- **What you should do**: Give the number of lines in the data below where the word "continents" appears, and nothing besides.

- **Provided material**:

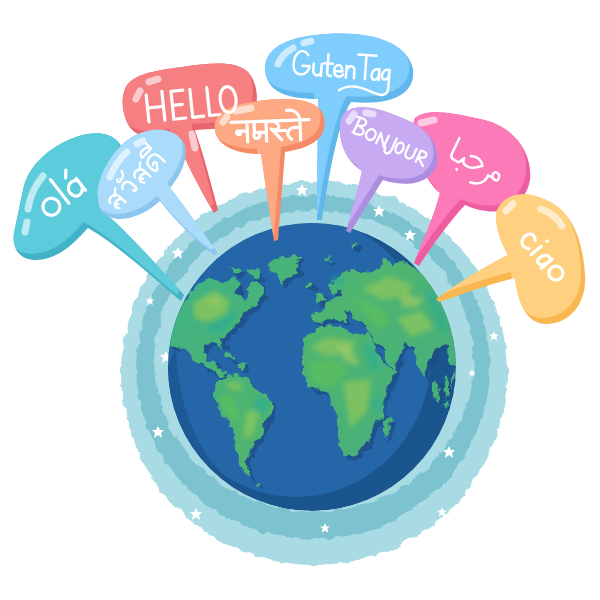
<!DOCTYPE html>
<html lang="en">
<head>
<meta charset="utf-8">
<title>Hello around the world</title>
<style>
:root{--sky-light:#a8dbe4;--sky-mid:#7bc3cf;--sea:#2566a8;--sea-deep:#1b558e;--coast:#194a80;--leaf:#4fb375;--leaf-light:#7cc262;--leaf-teal:#2fae90}
html,body{margin:0;background:#fff;overflow:hidden}
svg{display:block;width:600px;height:600px}
.stars{fill:#fff}
.coast{fill:var(--coast);opacity:.65}
.land{fill:url(#land-paint)}
.patch-light{fill:var(--leaf-light)}
.patch-teal{fill:var(--leaf-teal)}
.shade{fill:var(--shade)}
.tone{fill:var(--tone)}
.teal{--tone:#5ccbdc;--shade:#42b2c6}
.ice{--tone:#aadbfb;--shade:#8cc6ef}
.red{--tone:#f67f82;--shade:#e7666d}
.orange{--tone:#fda983;--shade:#f58b66}
.blue{--tone:#7fcdfc;--shade:#61b7ec}
.purple{--tone:#c8aaf3;--shade:#ad8de0}
.pink{--tone:#fd7ab8;--shade:#ee5ca2}
.yellow{--tone:#fed07f;--shade:#f8b750}
.lettering{fill:none;stroke:#fff;stroke-width:3.2;stroke-linecap:round;stroke-linejoin:round}
.fine{stroke-width:2.5}
.gloss{fill:none;stroke:#fff;stroke-opacity:.6;stroke-linecap:round;stroke-width:7}
</style>
</head>
<body>
<svg viewBox="0 0 600 600" role="img" aria-label="Globe with greetings in eight languages">
<defs>
<filter id="rough-edge" x="-5%" y="-5%" width="110%" height="110%"><feTurbulence type="fractalNoise" baseFrequency=".09" numOctaves="2" seed="4"/><feDisplacementMap in="SourceGraphic" scale="7" xChannelSelector="R" yChannelSelector="G"/></filter>
<filter id="brush-edge" x="-5%" y="-5%" width="110%" height="110%"><feTurbulence type="fractalNoise" baseFrequency=".12" numOctaves="2" seed="9"/><feDisplacementMap in="SourceGraphic" scale="9" xChannelSelector="R" yChannelSelector="G"/></filter>
<filter id="soften"><feGaussianBlur stdDeviation="2.5"/></filter>
<linearGradient id="land-paint" gradientUnits="userSpaceOnUse" x1="180" y1="260" x2="440" y2="460"><stop offset="0" stop-color="#3fb184"/><stop offset=".5" stop-color="#4fb56f"/><stop offset="1" stop-color="#43ad80"/></linearGradient>
<clipPath id="globe-clip"><circle cx="312" cy="367" r="144"/></clipPath>
<polygon id="star" points="0,-6 2,-2 6,-2 3,1 4,6 0,3 -4,6 -3,1 -6,-2 -2,-2"/>
<g id="continents">
<path d="M168 345L180 308L194 287L207 278L222 282L234 276L240 284L236 294L246 299L250 283L258 281L264 293L256 306L244 312L241 320L232 329L222 338L224 349L217 343L206 345L202 353L207 361L216 359L217 367L228 373L220 376L206 368L192 358L181 346Z"/>
<path d="M230 269L238 266L243 272L235 274ZM246 270L258 268L262 278L254 279Z"/>
<path d="M224 353L236 358L234 361L223 356ZM240 362L246 364L243 370L239 367Z"/>
<path d="M269 263L284 256L301 256L297 265L299 272L289 277L280 285L276 274L270 269Z"/>
<path d="M216 382L228 374L246 377L257 389L272 400L273 411L265 421L262 434L252 445L246 461L252 479L242 471L236 448L233 428L219 411L214 397Z"/>
<path d="M306 337L322 326L342 327L352 334L368 333L376 350L384 366L397 370L386 390L383 404L386 415L374 424L368 440L357 455L344 456L337 438L337 422L332 402L326 392L309 388L302 371L302 352Z"/>
<path d="M312 320L313 310L325 309L327 301L340 296L342 288L332 295L329 288L341 274L354 269L361 274L381 267L383 258L393 265L407 262L428 276L446 301L458 340L458 372L448 360L447 345L437 348L429 361L424 377L419 371L414 348L405 344L399 354L396 370L387 365L384 348L373 342L366 326L356 321L352 312L344 310L348 322L335 317L323 323Z"/>
<path d="M316 297L323 291L326 300L317 304ZM304 284L313 282L313 287L306 288ZM384 420L392 417L389 431L384 438ZM432 383L437 379L440 391L437 402L432 393ZM443 381L448 377L449 391L444 398ZM452 370L455 380L452 390ZM323 259L333 256L327 262ZM351 245L357 243L354 249ZM444 404L449 401L448 410ZM257 484L260 483L259 488Z"/>
</g>
<path id="teal-shape" d="M23 190C28 164 52 145 79 136C105 128 124 138 124 158C123 181 111 199 101 210C124 228 157 265 184 295L181 301C151 276 119 246 88 228C77 239 62 259 36 260C18 260 12 247 14 233Z"/>
<path id="ice-shape" d="M98 198C95 180 112 149 132 137C155 124 179 129 185 146C188 163 179 177 170 188C185 206 202 232 218 253L214 255C195 240 176 222 160 201C148 212 132 220 117 219C104 217 98 211 98 198Z"/>
<path id="red-shape" d="M124 92C128 75 151 71 182 67C213 62 237 61 248 72C258 83 260 104 252 117C242 128 217 129 195 130C204 156 211 184 218 210L214 213C200 190 185 159 174 135C154 138 137 139 129 126C123 116 121 102 124 92Z"/>
<path id="orange-shape" d="M215 123C218 108 237 104 259 101C288 97 319 98 324 117C328 138 312 148 285 152C283 181 280 211 278 240L274 241C270 212 265 183 261 154C237 154 212 146 215 123Z"/>
<path id="blue-shape" d="M265 69C265 46 291 36 327 34C371 31 407 42 413 69C416 94 392 106 351 102C339 120 329 173 322 220L317 220C317 180 318 137 318 99C285 99 266 91 265 69Z"/>
<path id="purple-shape" d="M341 119C347 103 371 105 397 116C426 126 440 143 437 163C432 184 407 188 383 180C371 198 360 217 350 233L346 231C352 211 358 190 362 171C344 160 337 137 341 119Z"/>
<path id="pink-shape" d="M415 118C428 108 452 113 480 119C512 125 533 151 530 180C525 208 499 220 465 205C448 223 432 246 419 266L414 263C423 240 434 217 440 193C421 178 407 135 415 118Z"/>
<path id="yellow-shape" d="M497 210C505 193 525 190 546 200C574 212 583 243 585 275C587 302 571 323 548 324C526 325 518 302 515 278C489 284 463 294 439 302L436 299C458 283 484 267 508 255C500 241 494 224 497 210Z"/>
<clipPath id="teal-clip"><use href="#teal-shape"/></clipPath>
<clipPath id="ice-clip"><use href="#ice-shape"/></clipPath>
<clipPath id="red-clip"><use href="#red-shape"/></clipPath>
<clipPath id="orange-clip"><use href="#orange-shape"/></clipPath>
<clipPath id="blue-clip"><use href="#blue-shape"/></clipPath>
<clipPath id="purple-clip"><use href="#purple-shape"/></clipPath>
<clipPath id="pink-clip"><use href="#pink-shape"/></clipPath>
<clipPath id="yellow-clip"><use href="#yellow-shape"/></clipPath>
</defs>

<g id="atmosphere" filter="url(#rough-edge)">
<ellipse cx="314" cy="373" rx="193" ry="192" fill="var(--sky-light)"/>
<ellipse cx="313" cy="367" rx="177" ry="172" fill="var(--sky-mid)"/>
<ellipse cx="314" cy="361" rx="160" ry="151" fill="var(--sky-light)"/>
</g>
<g class="stars">
<use href="#star" x="302" y="190"/><use href="#star" x="178" y="253"/><use href="#star" x="379" y="211"/><use href="#star" x="410" y="235"/>
<use href="#star" transform="translate(150 301) scale(.7)"/><use href="#star" x="166" y="357"/><use href="#star" transform="translate(494 336) scale(.8)"/><use href="#star" transform="translate(472 373) scale(.6)"/>
<use href="#star" x="158" y="432"/><use href="#star" x="449" y="452"/><use href="#star" x="196" y="514"/><use href="#star" transform="translate(325 528) scale(.8)"/><use href="#star" transform="translate(442 512) scale(.8)"/>
</g>

<g id="globe" clip-path="url(#globe-clip)">
<circle cx="312" cy="367" r="144" fill="var(--sea-deep)"/>
<ellipse cx="296" cy="356" rx="135" ry="141" fill="var(--sea)"/>
<path d="M168 367C168 430 202 482 254 500C205 468 178 420 176 345Z" fill="var(--sea-deep)" opacity=".75"/>
<g filter="url(#brush-edge)">
<use href="#continents" class="coast" transform="translate(4 4)"/>
<use href="#continents" class="land"/>
</g>
<g filter="url(#soften)">
<path class="patch-light" d="M194 302L214 291L230 300L226 314L208 322L194 318ZM226 382L241 383L243 391L229 389ZM246 412L261 408L252 437L243 438ZM311 347L327 337L355 341L352 352L326 356ZM343 382L371 379L367 412L350 428ZM362 289L389 276L412 284L409 295L383 300ZM397 318L422 311L434 328L411 337Z"/>
<path class="patch-teal" d="M205 328L236 310L232 323L216 335ZM255 395L270 402L264 416L254 410ZM362 345L372 345L382 366L372 372ZM371 401L382 396L380 414ZM424 287L436 296L448 328L440 332ZM330 278L347 278L339 288Z" opacity=".8"/>
<path d="M218 398L232 395L240 420L232 421ZM310 363L335 359L348 370L333 387L314 382ZM353 297L382 309L390 324L377 327Z" fill="#58bd62"/>
<path d="M336 344L351 347L360 366L345 362ZM400 294L423 298L418 307L402 307ZM207 301L219 297L217 307Z" fill="#a1c966" opacity=".7"/>
</g>
</g>

<g id="speech-bubbles">
<g class="teal"><use href="#teal-shape" class="shade"/><g clip-path="url(#teal-clip)"><use href="#teal-shape" class="tone" transform="translate(-4 -6)"/></g><path class="gloss" d="M28 209Q31 190 43 176M25 232L27 222"/></g>
<g class="red"><use href="#red-shape" class="shade"/><g clip-path="url(#red-clip)"><use href="#red-shape" class="tone" transform="translate(-4 -6)"/></g><path class="gloss" d="M136 99L140 91M149 82L158 79M192 134L195 148"/></g>
<g class="blue"><use href="#blue-shape" class="shade"/><g clip-path="url(#blue-clip)"><use href="#blue-shape" class="tone" transform="translate(-4 -6)"/></g><path class="gloss" d="M278 64Q282 54 293 48M304 43L311 41"/></g>
<g class="ice"><use href="#ice-shape" class="shade"/><g clip-path="url(#ice-clip)"><use href="#ice-shape" class="tone" transform="translate(-3 -5)"/></g><path class="gloss" d="M110 177Q116 162 127 152M137 144L143 141"/></g>
<g class="orange"><use href="#orange-shape" class="shade"/><g clip-path="url(#orange-clip)"><use href="#orange-shape" class="tone" transform="translate(-4 -5)"/></g><path class="gloss" d="M223 122L227 117M236 111L251 108"/></g>
<g class="pink"><use href="#pink-shape" class="shade"/><g clip-path="url(#pink-clip)"><use href="#pink-shape" class="tone" transform="translate(-4 -6)"/></g><path class="gloss" d="M421 123L434 120"/></g>
<g class="purple"><use href="#purple-shape" class="shade"/><g clip-path="url(#purple-clip)"><use href="#purple-shape" class="tone" transform="translate(-4 -5)"/></g><path class="gloss" d="M349 121L354 114M366 113L373 114"/></g>
<g class="yellow"><use href="#yellow-shape" class="shade"/><g clip-path="url(#yellow-clip)"><use href="#yellow-shape" class="tone" transform="translate(-4 -6)"/></g><path class="gloss" d="M506 211L513 204M541 209Q555 214 562 226"/></g>
</g>

<g id="greetings" class="lettering">
<g role="img" aria-label="olá" transform="translate(50 218) rotate(-38)"><circle cx="8" cy="-8" r="8.5"/><path d="M24-30V0M45-13C36-19 29-11 32-4C35 3 44 0 45-7V-15V0M37-22L42-28"/></g>
<g role="img" aria-label="HELLO" transform="translate(148 122) rotate(-6)"><path d="M1-27V0M17-29V0M1-14H17M38-28H26V0H38M26-14H36M45-28V0H56M62-28V0H72"/><ellipse cx="82" cy="-14" rx="8" ry="13"/></g>
<g role="img" aria-label="Guten Tag" class="fine" transform="translate(292 74) rotate(4)"><path d="M15-20C8-29 0-20 1-8C2 3 16 2 17-9H10M21-12V-5C21 1 29 1 29-5V-12V0M35-22V-3Q36 0 39-1M31-13H40M42-6H50C50-15 41-14 42-5C43 1 49 0 51-3M54-12V0M54-7C56-14 62-13 62-7V0M65-24H83M73-24V0M87-10C80-14 77-1 82 0C87 0 87-6 87-11V0M97-10C90-14 88-1 92-1C97-1 97-6 97-11V8C96 19 85 14 74 10C64 7 54 8 48 13"/></g>
<g role="img" aria-label="สวัสดี" class="fine" transform="translate(117 211) rotate(-46) scale(.94)"><path id="so-suea" d="M6-4A2 2 0 1 0 2-3L4 0M2-4C3-9 12-9 13-4V0M1-11C3-17 13-16 13-8V-4M10-13L16-18"/><path d="M21-12C24-17 32-16 32-8V-3A2 2 0 1 1 28-3M27-21A2 2 0 1 1 24-23M26-20C30-19 33-22 34-26"/><use href="#so-suea" x="38"/><path d="M62-6A2 2 0 1 1 65-4L62 0H59C56-8 58-15 66-15C73-15 73-9 73-5V0M59-20C60-27 71-27 73-20ZM73-20V-28"/></g>
<g role="img" aria-label="नमस्ते" transform="rotate(-2 270 122)"><path d="M231 121H309M247 121V141M247 130H237A2 2 0 1 0 240 133M254 121V133A3 3 0 1 0 257 132H266M266 121V141M273 121C283 126 278 132 271 129L281 140M277 131H285M300 121V141M300 129C289 126 283 134 291 140M300 121C299 113 293 110 287 111"/></g>
<g role="img" aria-label="Bonjour" class="fine" transform="translate(350 131) rotate(25) scale(.93)"><path d="M4-18V0M0-17C16-22 15-9 4-9C18-10 17 2 3 0M31 0V-12L40 0V-13M49-14V-1C49 7 41 7 42 0M64-13V-5C64 2 73 2 73-5V-13M78 0V-13C88-16 88-6 78-6L87 1"/><ellipse cx="22" cy="-6" rx="5" ry="6"/><ellipse cx="56" cy="-6" rx="4" ry="6"/></g>
<g role="img" aria-label="مرحبا" class="fine" transform="translate(448 157) rotate(26)"><path d="M2-22V-4C3 1 8 0 12 0L15-6C15 0 19 0 23 0C30-1 32-6 35-7C31-13 25-13 20-11M13 7L13.5 7.5M55-2C55-9 47-9 48-3C49 1 55 1 55-2M49-1H44C45 7 39 12 31 13"/></g>
<g role="img" aria-label="ciao" transform="translate(519 240) rotate(50)"><path d="M11-12C4-17 0-11 1-6C2 1 8 2 13-2M19-13V0M19-21V-20.5M36-11C28-17 24-2 29 0C35 1 36-6 36-13V1"/><circle cx="49" cy="-7" r="7"/></g>
</g>
</svg>
</body>
</html>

- **Expected output**: 3